One of the streets I walk along on my way to work is lined with a string of shops, where a whole cluster of homeless people customarily beg for money from passersby. Some people walk past more briskly when one of the beggars approaches them. Others smile or nod in acknowledgement. Still others dig into their pockets for loose change. It is particularly unnerving when one of these homeless people shouts loudly or continues to call out after you. Some cities, when hosting special events, try to rid the streets of any such people who might pester visitors.
It is easy to understand why the crowd in today’s Gospel tried to hush a beggar who shouted after Jesus as he was leaving Jericho. Because of the crowd, Jesus might not have been able to see the man, who was blind, but Jesus hears his insistent cries for mercy.
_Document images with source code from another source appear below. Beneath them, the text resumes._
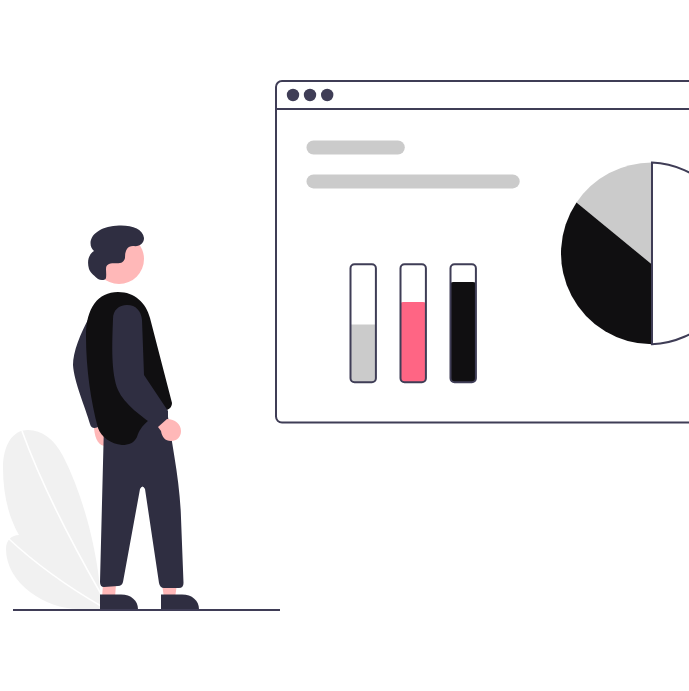
<!DOCTYPE html>
<html lang="en">
<head>
<meta charset="utf-8">
<title>Dashboard illustration</title>
<style>
:root {
  --paper: #ffffff;
  --outline: #3f3d56;
  --navy: #2f2e41;
  --black: #100f11;
  --grey: #cbcbcb;
  --leaf: #f1f1f1;
  --pink: #ff6584;
  --skin: #ffb8b8;
}
html, body { margin: 0; background: var(--paper); overflow: hidden; }
.illustration { display: block; width: 689px; height: 691px; }
.frame { fill: none; stroke: var(--outline); stroke-width: 2; }
.panel { fill: var(--paper); stroke: var(--outline); stroke-width: 2; }
.outline { fill: var(--outline); }
.navy { fill: var(--navy); }
.black { fill: var(--black); }
.grey { fill: var(--grey); }
.pink { fill: var(--pink); }
.skin { fill: var(--skin); }
.leaf { fill: var(--leaf); }
.vein { fill: none; stroke: var(--paper); stroke-width: 1.6; }
</style>
</head>
<body>
<svg class="illustration" viewBox="0 0 689 691" role="img" aria-label="A man looking at a browser window with bar and pie charts">
  <defs>
    <rect id="bar-frame" width="25.4" height="118" rx="4"/>
    <path id="shoe" d="M0 0H21C31 0 38 6 38 15H0Z"/>
  </defs>

  <g id="browser-window">
    <rect class="panel" x="276" y="81" width="460" height="341.6" rx="6"/>
    <path class="frame" d="M276 109H689"/>
    <g class="outline">
      <circle cx="293" cy="95" r="6.2"/>
      <circle cx="310" cy="95" r="6.2"/>
      <circle cx="327.2" cy="95" r="6.2"/>
    </g>
    <g id="text-lines" class="grey">
      <rect x="306.5" y="140.5" width="98.3" height="14" rx="7"/>
      <rect x="306.5" y="174.4" width="213.2" height="14" rx="7"/>
    </g>
    <g id="bar-chart">
      <path class="grey" d="M350.5 324.5H376V378Q376 382 372 382H354.500Q350.500 382 350.500 378Z"/>
      <path class="pink" d="M400.500 304Q400.500 302 403 302H423Q426 302 426 304V378Q426 382 422 382H404.500Q400.500 382 400.500 378Z"/>
      <path class="black" d="M450.500 284Q450.500 282 453 282H473Q476 282 476 284V378Q476 382 472 382H454.500Q450.500 382 450.500 378Z"/>
      <use href="#bar-frame" class="frame" x="350.5" y="264.300"/>
      <use href="#bar-frame" class="frame" x="400.5" y="264.300"/>
      <use href="#bar-frame" class="frame" x="450.500" y="264.300"/>
    </g>
    <g id="pie-chart">
      <path class="grey" d="M652 264.500L576.500 202.500A91 91 0 0 1 652 162.500Z"/>
      <path class="black" d="M652 264.500L576.500 202.500A91 91 0 0 0 652 344.300Z"/>
      <path class="panel" d="M652 162.500A91 91 0 0 1 652 344.300Z"/>
    </g>
  </g>

  <g id="plant">
    <path class="leaf" d="M101 609C101 570 88 505 63 456C54 439 42 430 28 430C12 430 3 446 3 468C3 495 9 518 19 535C12 535 6 540 6 549C6 583 45 609 79 609Z"/>
    <path class="vein" d="M22 431C42 486 70 540 101 594"/>
    <path class="vein" d="M9 539C38 566 70 588 101 606"/>
  </g>

  <g id="man">
    <path class="skin" d="M94 428L104 426L106 446C99 446 95 440 94 428Z"/>
    <path class="navy" d="M90 316C80 334 73 352 73 365C74 382 86 409 90 424C91 428 94 429 98 427L108 418Z"/>
    <path class="skin" d="M103 584H116L115 598H102ZM162 584H177L175 598H164Z"/>
    <path class="navy" d="M104 424L167 410C171 440 180 480 181 518L183.500 583Q183.500 588 179 588H164Q160 588 159 583L145 489Q142.500 484 140 489L123 582Q122 586 118 586L104 587Q100 587 100 582Z"/>
    <use href="#shoe" class="navy" x="100" y="594.500"/>
    <use href="#shoe" class="navy" x="161" y="594.500"/>
    <path class="black" d="M118 292C135 292 146 303 150 318L172 403Q172 408 167 410L149 420C141 427 139 431 137 437C134 443 129 445 122 445C111 444 101 437 98 428C91 402 86 369 86 336C86 308 98 292 118 292Z"/>
    <path class="navy" d="M113 319C113 310 119 305 127 305C136 305 141 311 142 320L144 375L168 411L168 420L158 428C142 417 124 404 118 390C111 373 112 345 113 319Z"/>
    <path class="skin" d="M158 427L167 419C175 419 181 424 181 431C181 437 177 441 171 441C165 441 162 437 161 431Z"/>
    <circle class="skin" cx="119" cy="259" r="25"/>
    <path class="navy" d="M106 278C107 271 104 266 109 264C115 262 123 266 125 258C125 251 127 246 133 246C140 247 144 243 144 238C143 229 132 225 119 225.500C103 226 91 233 90.500 243C90.500 247 92 249 94 251C88 255 87 262 89 269C91 274 95 276 98 279C101 281 106 280 106 278Z"/>
  </g>

  <path id="ground" class="frame" d="M13 610H280"/>
</svg>
</body>
</html>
There is a masterly interplay of sight and sound in this passage. Having told us that Bartimaeus is unable to see, Mark shifts the emphasis to auditory and vocal exchanges. Bartimaeus hears that Jesus is passing by, so the beggar starts shouting out his request for mercy. The others try to silence Bartimaeus, but he calls out all the more. Jesus hears him and says, “Call him.” They summon Bartimaeus, telling him that Jesus is calling him.
With the repetition of the verb “call,” Jesus now becomes the insistent one, calling out to Bartimaeus. Jesus’ attention is turned completely to this person in need. This is not a curt, “What do you want?” but a deeply interpersonal exchange between Jesus and Bartimaeus as Jesus asks, “What do you want me to do for you?” It is not clear whether Barti-maeus is asking to see for the first time or to see again (the Greek verb can have both senses). As with the woman healed of hemorrhages (5:34), Jesus tells Bartimaeus to go, assuring him that his faith has saved/healed him (the Greek verb used here also can have several senses). And like the fishermen at the shore of the Sea of Galilee (1:16-20), Bartimaeus does not go away, but instead follows Jesus on the way.
In its original literary context within the Gospel of Mark, today’s passage is the second in a pair of bookends. The first is the story at the beginning of the central section of teaching on discipleship in which Jesus cures a blind man in Bethsaida (8:22-26).
The two healing stories enclose a section in which Jesus’ followers are struggling mightily to understand and follow him. Yet they misunderstand and even oppose him, especially as Jesus begins to teach them about his coming passion. The story of Bartimaeus gives assurance that the disciples can be healed of their inner blindness and enabled to follow Jesus on the way. Like Bartimaeus, who threw aside his cloak to come to Jesus, they may need to cast off whatever shields them from the demands of Jesus’ way. Whatever keeps them from being vulnerable to the costly love of Jesus will need to be tossed away.
If the disciples were among those in the crowd who were blinded to the needs of the beggar and tried to muffle his cries for mercy, they must learn to attune their ears to such cries and call such persons to Jesus, rather than stand in their way. The disciples must want to see as Jesus sees. And whenever they cannot see or understand what God is doing, as when their beloved teacher cries out in anguish from the cross, seemingly unheard by God (15:34), they will need to learn to follow blindly on the way, trusting the inner sight that assures them of divine love that is stronger than any suffering, stronger even than death.